→ Activity: In this exercise, retype exactly the lines from the start of the entries through the line bearing "--blue:#a3b7c4; --sand:#c9c4bd; --stone:#b8b4af;", leaving every picture out.

→ Provided entries:
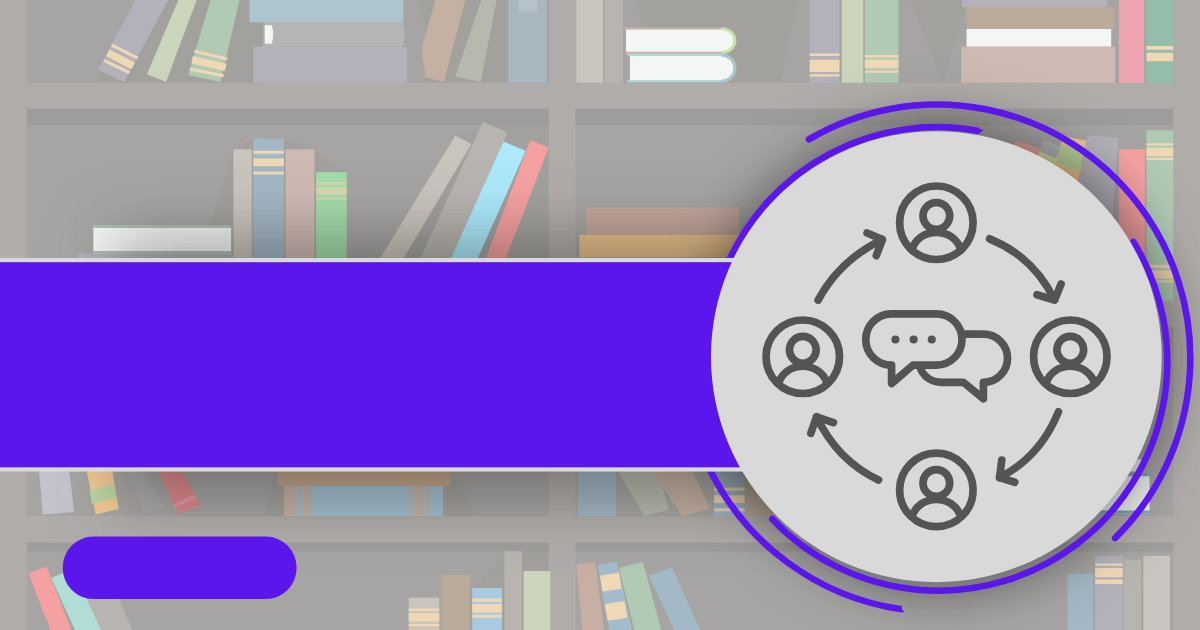
<!DOCTYPE html>
<html lang="en">
<head>
<meta charset="utf-8">
<title>Discussion circle banner</title>
<style>
:root{
  --violet:#5b16eb; --disc:#d9d9d9; --ink:#545454;
  --frame:#b0acaa; --recess:#a6a5a3; --recess-top:#9f9d9b;
  --cream:#f1d8b5; --lavender:#b3b2ba; --lime:#cbd5bb; --green:#b0cab4;
  --blue:#a3b7c4; --sand:#c9c4bd; --stone:#b8b4af; --tan:#c5b1a3; --brown:#bbab9a;
  --rose:#cfb9b3; --red:#f5a1a1; --page:#f4f6f6; --sage:#b6baae;
}
html,body{margin:0;padding:0;overflow:hidden}
.banner{width:1200px;height:630px;overflow:hidden;background:var(--frame)}
.banner svg{display:block;width:1200px;height:630px}
.recess{fill:var(--recess)} .recess-top{fill:var(--recess-top)}
.fold{fill:#8f8d8b;opacity:.16}
.lavender{fill:var(--lavender)} .lime{fill:var(--lime)} .green{fill:var(--green)}
.blue{fill:var(--blue)} .sand{fill:var(--sand)} .stone{fill:var(--stone)}
.tan{fill:var(--tan)} .brown{fill:var(--brown)} .rose{fill:var(--rose)}
.red{fill:var(--red)} .page{fill:var(--page)} .sage{fill:var(--sage)}
.cream{fill:var(--cream)}
.band{stroke:var(--cream);fill:none;stroke-width:4}
.band-wide{stroke:var(--cream);fill:none;stroke-width:10}
.ribbon{fill:var(--violet)} .ribbon-edge{fill:var(--disc)}
.ring{fill:none;stroke:var(--violet);stroke-width:8.5}
.disc{fill:var(--disc)}
.icon{fill:none;stroke:var(--ink);stroke-width:10;stroke-linecap:round;stroke-linejoin:round}
.icon-dot{fill:var(--ink)}
.shadow{fill:#3d3c3b;mix-blend-mode:multiply}
</style>
</head>
<body>
<main class="banner">
<svg viewBox="0 0 1568 823" preserveAspectRatio="none" role="img" aria-label="Bookshelves behind a violet ribbon and a disc with a group discussion icon">
  <defs>
    <filter id="soft" x="-40%" y="-60%" width="180%" height="220%"><feGaussianBlur stdDeviation="42"/></filter>
    <filter id="soft-disc" x="-40%" y="-40%" width="180%" height="180%"><feGaussianBlur stdDeviation="32"/></filter>
    <g id="bands-40"><path class="band" stroke-width="3" d="M0 2H40M0 29H40"/><path class="band-wide" d="M0 15H40"/></g>
    <g id="person">
      <circle r="48"/>
      <circle cy="-9" r="17.5"/>
      <path d="M-32 35C-27 20 -14 12.500 0 12.500S27 20 32 35"/>
    </g>
  </defs>

  <g id="shelves">
    <rect width="1568" height="823" fill="#b0acaa"/>
    <path class="recess" d="M35 0H717V108H35ZM753 0H1533V108H753ZM35 142H717V392H35ZM752 142H1533V393H752ZM35 427H717V674H35ZM752 427H1533V674H752ZM35 709H717V823H35ZM752 709H1533V823H752Z"/>
    <path class="recess-top" d="M35 142H717V164H35ZM752 142H1533V164H752ZM35 427H717V448H35ZM752 427H1533V448H752ZM35 709H717V720H35ZM752 709H1533V720H752Z"/>
    <path class="fold" d="M180 0L125 108H345V0ZM543 0L556 30V108H717V0ZM832 0L845 60V108H1020L1042 0ZM1190 0L1231 108L1265 0ZM305 195L273 295H453V225L400 190L360 180L330 183ZM595 177L500 337H717V164H640ZM360 616L345 674H623L588 616ZM660 725L605 780L590 823H717V720H670Z"/>
  </g>

  <g id="books-top-left">
    <path class="lavender" d="M177 0H220L162 107L128 91Z"/>
    <path class="band" d="M146 59L180 76M136 79L169 95"/><path class="band-wide" d="M141 69L174 86"/>
    <path class="lime" d="M233 0H257L217 107L192 97Z"/>
    <path class="green" d="M275 0H313L288 107L246 98Z"/>
    <path class="band" d="M254 67L297 77M248 90L292 99"/><path class="band-wide" d="M251 78L295 88"/>
    <path fill="#adc5cf" d="M326 0H527V29H326Z"/>
    <path fill="#b5b5b5" d="M344 29H526Q532 45 526 61H344Z"/>
    <path class="page" d="M346 33H355Q359 45 355 57H346Z"/>
    <path class="lavender" d="M331 61H532V108H331Z"/>
    <path class="tan" d="M569 0H608L580 107L556 101L551 63Z"/>
    <path class="sage" d="M629 0H649L628 107L595 100Z"/>
    <path fill="#a9b7c1" d="M664 0H715V108H664Z"/><path fill="#b5c2ca" d="M678 0H702V15H678Z"/>
  </g>

  <g id="books-top-right">
    <path class="sand" d="M753 0H788V108H753Z"/><path class="stone" d="M790 0H814V108H790Z"/>
    <path class="page" d="M818 37H943Q960 40 960 53T943 69H818Z"/>
    <path fill="none" stroke="#c7b1a5" stroke-width="3" d="M815 37H943M817 69H943"/>
    <path fill="none" stroke="#c9e2a6" stroke-width="4" d="M943 37.500C966 38 966 68 943 68.500"/>
    <path class="page" d="M823 72H943Q960 76 960 89T943 106H823Z"/>
    <path fill="none" stroke="#aed9d4" stroke-width="3" d="M820 71.500H943M820 106H943"/>
    <path fill="none" stroke="#a6c6cf" stroke-width="4" d="M943 72C966 73 966 105 943 106"/>
    <path class="lavender" d="M1058 0H1097V108H1058Z"/>
    <path class="cream" d="M1058 70h39v3h-39zM1058 78h39v16h-39zM1058 97h39v3h-39z"/>
    <path class="lime" d="M1100 0H1128V108H1100Z"/>
    <path class="green" d="M1130 0H1174V108H1130Z"/>
    <path class="cream" d="M1130 72h44v3h-44zM1130 78h44v11h-44zM1130 92h44v3h-44z"/>
    <path class="lavender" d="M1257 0H1447V9H1257Z"/><path class="brown" d="M1263 9H1456V38H1263Z"/>
    <path class="page" d="M1263 38H1452V61H1263Z"/><path class="rose" d="M1256 61H1457V108H1256Z"/>
    <path fill="#eda3b0" d="M1462 0H1495V108H1462Z"/><path fill="#94bdaa" d="M1498 0H1533V108H1498Z"/>
    <path class="cream" d="M1498 60h35v5h-35zM1498 69h35v11h-35z"/>
  </g>

  <g id="books-second-left">
    <path class="page" d="M122 295H302V331H122Z"/><path fill="#a7c2ad" d="M122 295H302V298H122ZM122 328H302V331H122Z"/>
    <path class="lavender" d="M102 331H304V340H102Z"/>
    <path class="sand" d="M305 195H329V340H305Z"/>
    <path class="blue" d="M331 181H371V340H331Z"/><use href="#bands-40" x="331" y="197"/>
    <path class="rose" d="M373 195H411V340H373Z"/>
    <path fill="#a3dcac" d="M413 225H453V340H413Z"/>
    <path fill="#d4d8ae" d="M413 238h40v4h-40zM413 245h40v10h-40zM413 258h40v3h-40z"/>
    <path class="sand" d="M595 177L616 188L526 340H495Z"/>
    <path class="stone" d="M631 159L663 173L589 340H548Z"/>
    <path fill="#abe9fb" d="M658 185L687 197L623 340H588Z"/>
    <path class="red" d="M693 183L717 193L660 340H634Z"/>
  </g>

  <g id="books-second-right">
    <path fill="#c4a79c" d="M766 271H966V307H766Z"/><path fill="#e9c18d" d="M757 307H980V336H757Z"/>
    <path fill="#e5a3a3" d="M1323 190L1329 184L1420 215L1410 240Z"/>
    <path fill="#d9d9a0" d="M1356 203L1365 184L1400 198L1380 225Z"/>
    <path class="lavender" d="M1358 197L1364 184L1387 193L1380 207Z"/>
    <path fill="#edc593" d="M1389 178L1420 184L1406 245L1375 230Z"/>
    <path fill="#b9d19b" d="M1387 189L1417 195L1411 225L1381 213Z"/>
    <path class="lavender" d="M1421 177L1462 180L1452 300L1410 240Z"/>
    <path class="red" d="M1462 195H1496V393H1462Z"/>
    <path class="green" d="M1498 170H1533V393H1498Z"/>
    <path class="cream" d="M1498 187h35v3h-35zM1498 193h35v11h-35zM1498 206h35v3h-35zM1498 346h35v4h-35zM1498 353h35v11h-35zM1498 366h35v3h-35z"/>
  </g>

  <g id="books-third">
    <path fill="#c4c5cc" d="M50 605H89L97 669L56 672Z"/>
    <path fill="#f0c994" d="M111 605H145L155 665L125 672Z"/><path fill="#bcd5a2" d="M117 640L149 633L152 651L120 658Z"/>
    <path fill="#aaa" d="M163 605H181L215 662L189 671Z"/>
    <path fill="#dc8b90" d="M202 605H233L262 660L233 672Z"/><path fill="#e99a9e" d="M226 659L254 646L257 651L228 663Z"/>
    <path fill="#c2a68d" d="M362 605H589V635H362Z"/>
    <path fill="#a3bfd0" d="M371 635H579V674H371Z"/>
    <path class="tan" d="M371 635h15v39h-15zM390 635h3v39h-3zM396 635h10v39h-10zM535 635h4v39h-4zM542 635h11v39h-11zM557 635h4v39h-4z"/>
    <path class="blue" d="M755 605H805V674H755Z"/>
    <path class="sage" d="M801 605H857L874 666L842 674Z"/>
    <path class="tan" d="M844 605H899L928 664L892 674Z"/>
    <path class="blue" d="M933 605H973V674H933Z"/><use href="#bands-40" x="933" y="637"/>
    <path class="brown" d="M974 605H1030V674H974Z"/>
    <path class="page" d="M1440 600H1491V616H1440ZM1430 619H1502V671H1430Z"/>
    <path fill="#82a6be" d="M1430 618H1504V622H1430ZM1430 667H1504V671H1430Z"/>
  </g>

  <g id="books-bottom">
    <path class="red" d="M37 749L61 740L93 823H66Z"/>
    <path class="stone" d="M98 750L140 745L173 823H120Z"/>
    <path fill="#b0ddd6" d="M67 755L95 743L132 823H98Z"/>
    <path class="sand" d="M534 781H574V823H534Z"/><path class="cream" d="M534 795h40v3h-40zM534 801h40v11h-40zM534 815h40v3h-40z"/>
    <path class="brown" d="M577 751H614V823H577Z"/>
    <path fill="#aacae2" d="M617 768H656V823H617Z"/><path class="cream" d="M617 782h39v4h-39zM617 789h39v11h-39zM617 803h39v4h-39z"/>
    <path class="stone" d="M659 720H682V823H659Z"/><path class="lime" d="M684 746H719V823H684Z"/>
    <path fill="#c9aea3" d="M753 737L778 734L789 823H761Z"/>
    <path fill="#a3bccb" d="M781 738L806 734L826 823H796Z"/>
    <path class="cream" d="M784 752L809 748L812 769L787 773ZM790 789L816 785L820 807L794 811Z"/>
    <path class="green" d="M809 742L840 734L864 823H829Z"/>
    <path fill="#a3b9c7" d="M848 752L878 741L915 823H881Z"/>
    <path class="blue" d="M1395 750H1428V823H1395Z"/>
    <path class="lavender" d="M1431 726H1467V823H1431Z"/><path class="cream" d="M1431 736h36v3h-36zM1431 742h36v12h-36zM1431 757h36v6h-36z"/>
    <path class="stone" d="M1468 731H1491V823H1468Z"/><path class="sand" d="M1494 726H1529V823H1494Z"/>
  </g>

  <g id="shadows">
    <rect class="shadow" x="150" y="310" width="900" height="340" opacity=".42" filter="url(#soft)"/>
    <circle class="shadow" cx="1228" cy="466" r="312" opacity=".5" filter="url(#soft-disc)"/>
  </g>

  <g id="rings">
    <g class="ring">
      <path stroke-linecap="round" d="M1457 703A331 331 0 0 0 1057 182" />
      <path d="M925 608A333 333 0 0 0 1178 796"/>
      <path d="M950 346A299 299 0 0 1 1279 171"/>
      <path stroke-linecap="round" d="M1481 316A299 299 0 0 1 1009 678"/>
    </g>
    <path class="ribbon" d="M1279 168L1285 170L1277 176ZM1176 792L1182 800L1174 799Z"/>
  </g>

  <g id="ribbon">
    <rect class="ribbon-edge" y="337" width="1100" height="279"/>
    <rect class="ribbon" y="342.500" width="1100" height="268"/>
  </g>
  <rect id="pill" class="ribbon" x="82" y="701" width="305.500" height="81.500" rx="40"/>

  <circle class="disc" cx="1223.500" cy="466" r="294.500"/>
  <g id="discussion-icon" class="icon">
    <use href="#person" x="1223.500" y="291"/>
    <use href="#person" x="1398.500" y="466"/>
    <use href="#person" x="1223.500" y="640"/>
    <use href="#person" x="1049" y="466"/>
    <path d="M1069 392C1088 357 1115 331 1153 313M1133 304.500L1153 313L1145 334"/>
    <path d="M1293 312C1330 327 1360 355 1378 392M1355 385L1378 392L1386.500 371"/>
    <path d="M1383 538C1368 575 1343 605 1306 624M1309 601L1306 624L1326 630"/>
    <path d="M1148 627C1112 610 1085 582 1067 544.500M1059.500 566L1067 544.500L1089 552"/>
    <path d="M1164.500 410H1223.500A33.500 33.500 0 0 1 1223.500 477H1193L1165 501V477A33.500 33.500 0 0 1 1164.500 410Z"/>
    <path d="M1258 436.500H1285A31.500 31.500 0 0 1 1285 499.500V521L1259 499.500H1231C1216 499.500 1206 491 1202 479"/>
  </g>
  <g class="icon-dot"><circle cx="1170" cy="443.500" r="5.300"/><circle cx="1193.800" cy="443.500" r="5.300"/><circle cx="1217.500" cy="443.500" r="5.300"/></g>
</svg>
</main>
</body>
</html>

→ Answer space:
<!DOCTYPE html>
<html lang="en">
<head>
<meta charset="utf-8">
<title>Discussion circle banner</title>
<style>
:root{
  --violet:#5b16eb; --disc:#d9d9d9; --ink:#545454;
  --frame:#b0acaa; --recess:#a6a5a3; --recess-top:#9f9d9b;
  --cream:#f1d8b5; --lavender:#b3b2ba; --lime:#cbd5bb; --green:#b0cab4;
  --blue:#a3b7c4; --sand:#c9c4bd; --stone:#b8b4af; --tan:#c5b1a3; --brown:#bbab9a;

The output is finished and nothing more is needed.